The third session, "New ‘Great Game’ in the Middle East", highlighted the following issues: increasing number of actors in the region (both state and non-state), abandonment of the "bipolar" logic concerning the division of spheres of influence in the economy, development of terrorism as a form of business, non-proliferation of nuclear weapons, and politicization of religion.
According to the expert from Uzbekistan, there are several insurmountable factors hampering the achievement of stability in the Middle East: a crisis of confidence, a paralysis of the institutions of international security, an attempt by different actors to impose their own rules of the game in the conditions of chaos. Import of alien models and values leads to opposition from the local population and its turn towards Islamic fundamentalism. Political will of the United States and Russia is capable of bringing stability to the region and there are several points of convergence, such as common interests in the fight against extremism, as well as counteraction to radicalization of youth.
The representative of India shared this view, stating that it is necessary to work out joint approaches to fighting hotbeds of tension in the region in those areas, where interests of major actors do not conflict. The US side also stressed the presence of numerous actors and the complexity of relationships between them, especially mentioning Russia's ability to find common ground between irreconcilable antagonists. The expert predicted gradual withdrawal of the US from the region.
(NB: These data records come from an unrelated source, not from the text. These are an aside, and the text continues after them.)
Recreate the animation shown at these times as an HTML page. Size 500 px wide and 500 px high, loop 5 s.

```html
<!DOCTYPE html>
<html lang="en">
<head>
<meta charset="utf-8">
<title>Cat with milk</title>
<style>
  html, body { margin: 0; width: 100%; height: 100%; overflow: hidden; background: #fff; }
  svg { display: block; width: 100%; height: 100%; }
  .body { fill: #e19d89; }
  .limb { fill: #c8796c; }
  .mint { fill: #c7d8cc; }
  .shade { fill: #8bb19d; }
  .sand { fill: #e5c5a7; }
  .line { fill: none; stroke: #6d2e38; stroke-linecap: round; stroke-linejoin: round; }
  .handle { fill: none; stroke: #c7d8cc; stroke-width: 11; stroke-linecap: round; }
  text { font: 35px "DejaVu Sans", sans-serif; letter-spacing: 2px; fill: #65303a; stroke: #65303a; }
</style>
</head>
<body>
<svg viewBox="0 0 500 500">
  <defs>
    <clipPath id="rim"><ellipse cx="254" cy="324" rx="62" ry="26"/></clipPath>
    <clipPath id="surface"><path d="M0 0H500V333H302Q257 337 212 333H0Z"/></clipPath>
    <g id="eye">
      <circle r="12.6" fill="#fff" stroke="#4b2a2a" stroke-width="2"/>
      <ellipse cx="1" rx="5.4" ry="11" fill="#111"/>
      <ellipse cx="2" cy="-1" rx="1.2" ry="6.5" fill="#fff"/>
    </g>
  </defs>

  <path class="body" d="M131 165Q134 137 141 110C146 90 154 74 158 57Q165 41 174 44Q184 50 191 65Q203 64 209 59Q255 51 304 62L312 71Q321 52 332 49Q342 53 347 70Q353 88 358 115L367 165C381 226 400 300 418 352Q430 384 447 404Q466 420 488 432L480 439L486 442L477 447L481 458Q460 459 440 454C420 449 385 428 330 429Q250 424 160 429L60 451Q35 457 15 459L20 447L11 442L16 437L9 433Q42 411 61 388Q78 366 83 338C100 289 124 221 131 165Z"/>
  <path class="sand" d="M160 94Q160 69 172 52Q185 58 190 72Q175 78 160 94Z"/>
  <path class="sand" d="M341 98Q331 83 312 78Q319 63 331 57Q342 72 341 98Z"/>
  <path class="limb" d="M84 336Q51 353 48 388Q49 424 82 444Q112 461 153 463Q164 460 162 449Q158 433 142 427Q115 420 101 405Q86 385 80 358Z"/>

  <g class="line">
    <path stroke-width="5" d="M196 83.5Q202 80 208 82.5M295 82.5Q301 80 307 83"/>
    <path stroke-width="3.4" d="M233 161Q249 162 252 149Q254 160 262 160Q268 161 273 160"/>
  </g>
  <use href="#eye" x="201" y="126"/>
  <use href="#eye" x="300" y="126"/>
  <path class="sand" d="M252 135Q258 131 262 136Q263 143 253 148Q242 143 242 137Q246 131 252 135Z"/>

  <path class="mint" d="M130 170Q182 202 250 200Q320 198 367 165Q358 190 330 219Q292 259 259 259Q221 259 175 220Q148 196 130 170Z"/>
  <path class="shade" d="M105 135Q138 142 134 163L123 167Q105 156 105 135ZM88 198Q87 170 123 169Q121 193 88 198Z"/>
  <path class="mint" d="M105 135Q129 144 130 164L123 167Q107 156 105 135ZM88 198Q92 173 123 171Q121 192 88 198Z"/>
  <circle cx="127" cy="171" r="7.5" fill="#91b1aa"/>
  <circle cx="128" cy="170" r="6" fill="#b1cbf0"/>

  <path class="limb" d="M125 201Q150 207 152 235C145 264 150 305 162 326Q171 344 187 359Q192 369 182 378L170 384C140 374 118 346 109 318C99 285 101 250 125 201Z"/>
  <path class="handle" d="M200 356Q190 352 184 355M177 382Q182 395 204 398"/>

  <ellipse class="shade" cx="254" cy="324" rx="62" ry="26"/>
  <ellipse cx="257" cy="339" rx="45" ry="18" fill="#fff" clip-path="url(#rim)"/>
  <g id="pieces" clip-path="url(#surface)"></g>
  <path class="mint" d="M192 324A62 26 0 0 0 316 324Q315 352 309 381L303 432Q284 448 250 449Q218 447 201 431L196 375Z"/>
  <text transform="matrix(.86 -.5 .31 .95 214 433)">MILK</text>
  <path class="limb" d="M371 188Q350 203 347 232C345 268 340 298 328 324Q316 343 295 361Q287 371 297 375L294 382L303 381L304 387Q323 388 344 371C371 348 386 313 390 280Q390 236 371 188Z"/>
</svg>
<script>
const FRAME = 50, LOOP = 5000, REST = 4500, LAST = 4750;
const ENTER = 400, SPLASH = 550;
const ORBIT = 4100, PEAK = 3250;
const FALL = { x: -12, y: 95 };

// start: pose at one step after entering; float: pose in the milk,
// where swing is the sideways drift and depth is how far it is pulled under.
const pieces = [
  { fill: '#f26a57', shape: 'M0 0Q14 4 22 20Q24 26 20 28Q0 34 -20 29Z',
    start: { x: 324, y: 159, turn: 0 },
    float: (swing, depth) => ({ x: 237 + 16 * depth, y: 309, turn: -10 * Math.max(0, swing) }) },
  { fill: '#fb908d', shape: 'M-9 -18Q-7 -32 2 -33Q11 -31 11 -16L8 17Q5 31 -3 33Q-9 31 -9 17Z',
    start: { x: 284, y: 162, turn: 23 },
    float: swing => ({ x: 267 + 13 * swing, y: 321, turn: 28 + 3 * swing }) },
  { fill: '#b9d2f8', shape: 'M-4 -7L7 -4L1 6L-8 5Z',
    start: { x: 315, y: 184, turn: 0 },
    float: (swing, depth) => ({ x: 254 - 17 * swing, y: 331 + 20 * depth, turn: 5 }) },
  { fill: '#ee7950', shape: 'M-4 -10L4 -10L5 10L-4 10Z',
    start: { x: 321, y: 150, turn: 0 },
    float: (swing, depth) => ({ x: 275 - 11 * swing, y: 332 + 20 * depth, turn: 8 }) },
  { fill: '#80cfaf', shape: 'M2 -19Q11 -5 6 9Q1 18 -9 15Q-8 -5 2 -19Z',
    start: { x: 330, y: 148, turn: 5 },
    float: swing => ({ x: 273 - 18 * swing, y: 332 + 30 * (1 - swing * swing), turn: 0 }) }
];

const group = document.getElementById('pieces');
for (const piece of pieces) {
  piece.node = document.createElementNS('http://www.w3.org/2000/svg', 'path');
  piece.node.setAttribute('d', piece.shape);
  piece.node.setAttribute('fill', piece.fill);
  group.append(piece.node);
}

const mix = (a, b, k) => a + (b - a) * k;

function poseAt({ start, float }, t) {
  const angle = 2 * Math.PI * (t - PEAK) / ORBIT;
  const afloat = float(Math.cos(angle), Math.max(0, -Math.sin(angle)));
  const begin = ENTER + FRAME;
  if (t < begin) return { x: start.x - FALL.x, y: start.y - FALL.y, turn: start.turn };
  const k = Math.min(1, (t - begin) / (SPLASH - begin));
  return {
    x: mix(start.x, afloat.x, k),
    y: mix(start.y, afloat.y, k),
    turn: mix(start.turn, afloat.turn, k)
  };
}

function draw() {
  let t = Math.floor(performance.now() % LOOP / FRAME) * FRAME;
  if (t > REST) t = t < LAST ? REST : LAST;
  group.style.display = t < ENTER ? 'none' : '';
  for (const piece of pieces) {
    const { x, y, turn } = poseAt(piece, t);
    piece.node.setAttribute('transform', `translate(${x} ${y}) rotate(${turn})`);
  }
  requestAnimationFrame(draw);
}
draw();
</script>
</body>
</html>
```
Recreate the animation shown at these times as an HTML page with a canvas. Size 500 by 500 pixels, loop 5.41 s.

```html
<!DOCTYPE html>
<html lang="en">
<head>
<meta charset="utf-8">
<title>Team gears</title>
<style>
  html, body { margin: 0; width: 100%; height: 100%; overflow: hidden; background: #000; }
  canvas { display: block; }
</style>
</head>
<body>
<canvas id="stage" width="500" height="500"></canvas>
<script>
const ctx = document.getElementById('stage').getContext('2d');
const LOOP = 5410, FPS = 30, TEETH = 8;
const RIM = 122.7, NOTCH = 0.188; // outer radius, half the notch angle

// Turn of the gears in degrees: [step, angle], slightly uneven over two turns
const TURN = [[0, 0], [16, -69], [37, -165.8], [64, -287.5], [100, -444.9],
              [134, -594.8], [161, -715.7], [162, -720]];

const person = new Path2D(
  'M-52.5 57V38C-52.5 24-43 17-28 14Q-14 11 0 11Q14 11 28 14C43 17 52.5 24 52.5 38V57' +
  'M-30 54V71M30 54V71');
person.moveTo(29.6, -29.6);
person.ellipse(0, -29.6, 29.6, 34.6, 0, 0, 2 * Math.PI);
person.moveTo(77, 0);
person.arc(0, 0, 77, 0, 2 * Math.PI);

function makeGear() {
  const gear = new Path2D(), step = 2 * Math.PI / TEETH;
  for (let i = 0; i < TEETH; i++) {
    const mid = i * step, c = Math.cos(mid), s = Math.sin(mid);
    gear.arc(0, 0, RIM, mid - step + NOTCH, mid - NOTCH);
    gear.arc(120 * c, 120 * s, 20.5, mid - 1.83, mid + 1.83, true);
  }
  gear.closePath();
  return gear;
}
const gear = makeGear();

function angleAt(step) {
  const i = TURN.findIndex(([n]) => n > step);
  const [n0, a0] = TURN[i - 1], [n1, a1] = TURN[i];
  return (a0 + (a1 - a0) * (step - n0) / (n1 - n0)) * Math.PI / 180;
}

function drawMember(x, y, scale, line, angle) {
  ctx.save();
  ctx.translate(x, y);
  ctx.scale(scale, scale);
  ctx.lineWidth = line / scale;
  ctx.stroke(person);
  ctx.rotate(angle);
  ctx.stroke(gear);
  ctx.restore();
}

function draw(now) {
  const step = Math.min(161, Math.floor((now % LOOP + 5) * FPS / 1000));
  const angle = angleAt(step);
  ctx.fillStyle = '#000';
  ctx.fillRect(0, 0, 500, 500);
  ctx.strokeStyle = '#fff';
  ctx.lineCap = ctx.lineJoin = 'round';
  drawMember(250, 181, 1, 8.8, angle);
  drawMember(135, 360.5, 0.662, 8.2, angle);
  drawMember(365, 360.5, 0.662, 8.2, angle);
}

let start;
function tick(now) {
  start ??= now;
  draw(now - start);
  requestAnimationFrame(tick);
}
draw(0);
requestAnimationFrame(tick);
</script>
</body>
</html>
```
The representative from Israel noted that the weakening of state and its subjectivity occurred in the region, which has been related to dynamics of the "Arab Spring". In a number of cases, authoritarian regimes were reinforced. The weakening of the state created a vacuum, which brought an opportunity for various regional forces to intervene in conflicts.
Russian participant in the session questioned the existence of the «Great Game» in the Middle East. In his opinion, there is no opposition between two "superpowers", but there are three levels of conflict: local, regional and global. A distinguished feature of Russia's foreign policy – an attempt to build mutually beneficial relations with different parties, while Moscow does not try to oust anybody from the region. However, the US has recently become the main producer of hydrocarbons and pursuing new interests.